EXERCISE GOAL
What is the count of lines in the material below that hold "style"? Answer with only that number.

RECORDS FOR THIS EXERCISE
● ● ●
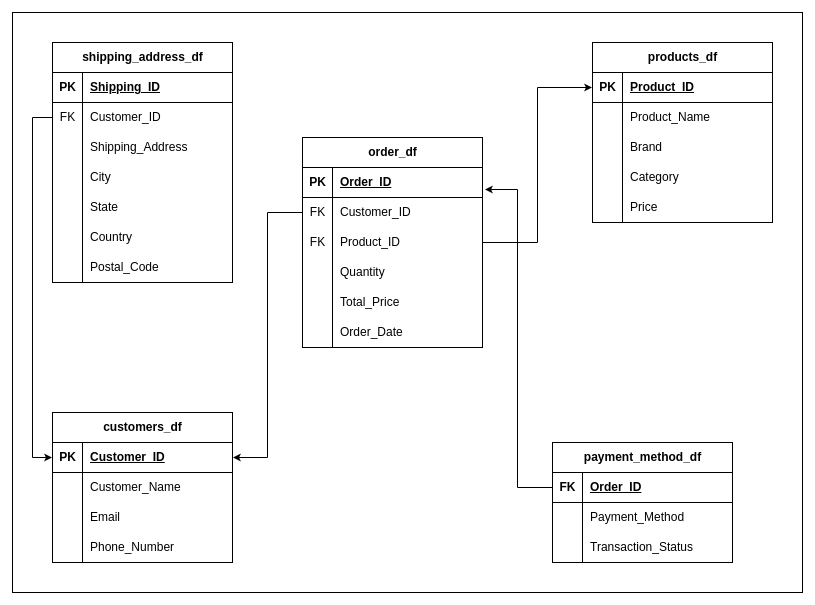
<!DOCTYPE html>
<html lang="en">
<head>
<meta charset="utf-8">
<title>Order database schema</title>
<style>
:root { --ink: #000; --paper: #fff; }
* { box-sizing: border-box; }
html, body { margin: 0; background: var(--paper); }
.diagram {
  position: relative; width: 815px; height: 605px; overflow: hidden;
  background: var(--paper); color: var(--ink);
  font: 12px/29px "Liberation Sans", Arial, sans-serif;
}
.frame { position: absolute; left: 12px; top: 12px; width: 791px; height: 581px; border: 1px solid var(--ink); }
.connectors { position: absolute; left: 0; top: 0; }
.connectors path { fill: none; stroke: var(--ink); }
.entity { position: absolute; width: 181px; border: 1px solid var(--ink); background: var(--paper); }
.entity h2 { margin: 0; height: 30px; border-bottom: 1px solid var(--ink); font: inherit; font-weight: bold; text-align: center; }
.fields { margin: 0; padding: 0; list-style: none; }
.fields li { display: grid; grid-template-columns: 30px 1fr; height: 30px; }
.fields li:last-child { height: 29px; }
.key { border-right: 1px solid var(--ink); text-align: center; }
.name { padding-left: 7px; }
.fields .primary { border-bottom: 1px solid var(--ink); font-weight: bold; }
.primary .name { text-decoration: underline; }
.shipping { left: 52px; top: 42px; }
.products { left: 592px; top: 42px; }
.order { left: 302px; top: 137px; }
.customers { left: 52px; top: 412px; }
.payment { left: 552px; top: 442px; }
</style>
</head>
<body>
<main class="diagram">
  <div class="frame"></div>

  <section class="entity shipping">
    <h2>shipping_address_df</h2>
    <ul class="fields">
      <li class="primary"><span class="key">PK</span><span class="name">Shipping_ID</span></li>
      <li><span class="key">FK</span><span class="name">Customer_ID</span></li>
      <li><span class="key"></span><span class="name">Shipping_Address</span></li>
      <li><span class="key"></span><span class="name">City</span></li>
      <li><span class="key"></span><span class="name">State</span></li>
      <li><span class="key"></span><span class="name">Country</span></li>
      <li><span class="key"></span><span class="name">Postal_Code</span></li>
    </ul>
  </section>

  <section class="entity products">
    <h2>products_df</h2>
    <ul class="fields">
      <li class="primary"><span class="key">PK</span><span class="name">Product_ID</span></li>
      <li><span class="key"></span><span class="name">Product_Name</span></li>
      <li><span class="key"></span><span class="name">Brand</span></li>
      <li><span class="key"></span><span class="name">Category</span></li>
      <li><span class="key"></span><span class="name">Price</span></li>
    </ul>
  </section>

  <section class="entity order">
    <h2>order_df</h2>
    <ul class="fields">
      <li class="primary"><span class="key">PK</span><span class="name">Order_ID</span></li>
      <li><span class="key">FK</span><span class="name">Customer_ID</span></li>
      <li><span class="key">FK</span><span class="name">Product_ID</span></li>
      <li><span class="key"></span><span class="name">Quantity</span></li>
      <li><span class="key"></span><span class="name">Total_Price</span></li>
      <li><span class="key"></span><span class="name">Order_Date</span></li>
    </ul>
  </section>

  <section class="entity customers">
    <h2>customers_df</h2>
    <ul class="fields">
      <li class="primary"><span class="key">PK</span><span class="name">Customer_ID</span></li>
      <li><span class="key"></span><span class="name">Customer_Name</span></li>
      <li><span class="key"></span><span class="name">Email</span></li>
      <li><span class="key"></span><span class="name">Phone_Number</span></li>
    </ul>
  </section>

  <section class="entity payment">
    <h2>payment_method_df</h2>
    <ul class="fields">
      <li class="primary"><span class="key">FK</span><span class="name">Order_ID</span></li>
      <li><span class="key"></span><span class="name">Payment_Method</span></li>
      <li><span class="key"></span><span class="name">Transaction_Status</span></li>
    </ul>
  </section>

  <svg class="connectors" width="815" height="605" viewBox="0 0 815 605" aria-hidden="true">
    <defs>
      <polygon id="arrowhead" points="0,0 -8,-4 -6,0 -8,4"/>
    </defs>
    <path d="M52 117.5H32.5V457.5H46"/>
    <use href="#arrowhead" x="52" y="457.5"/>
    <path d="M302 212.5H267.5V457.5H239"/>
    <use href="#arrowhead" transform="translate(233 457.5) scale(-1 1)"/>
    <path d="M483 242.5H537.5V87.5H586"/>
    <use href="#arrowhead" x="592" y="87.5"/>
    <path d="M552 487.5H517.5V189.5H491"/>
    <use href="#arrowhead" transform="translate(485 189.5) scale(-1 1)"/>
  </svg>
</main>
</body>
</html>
● ● ●
PROBLEM SOLUTION
3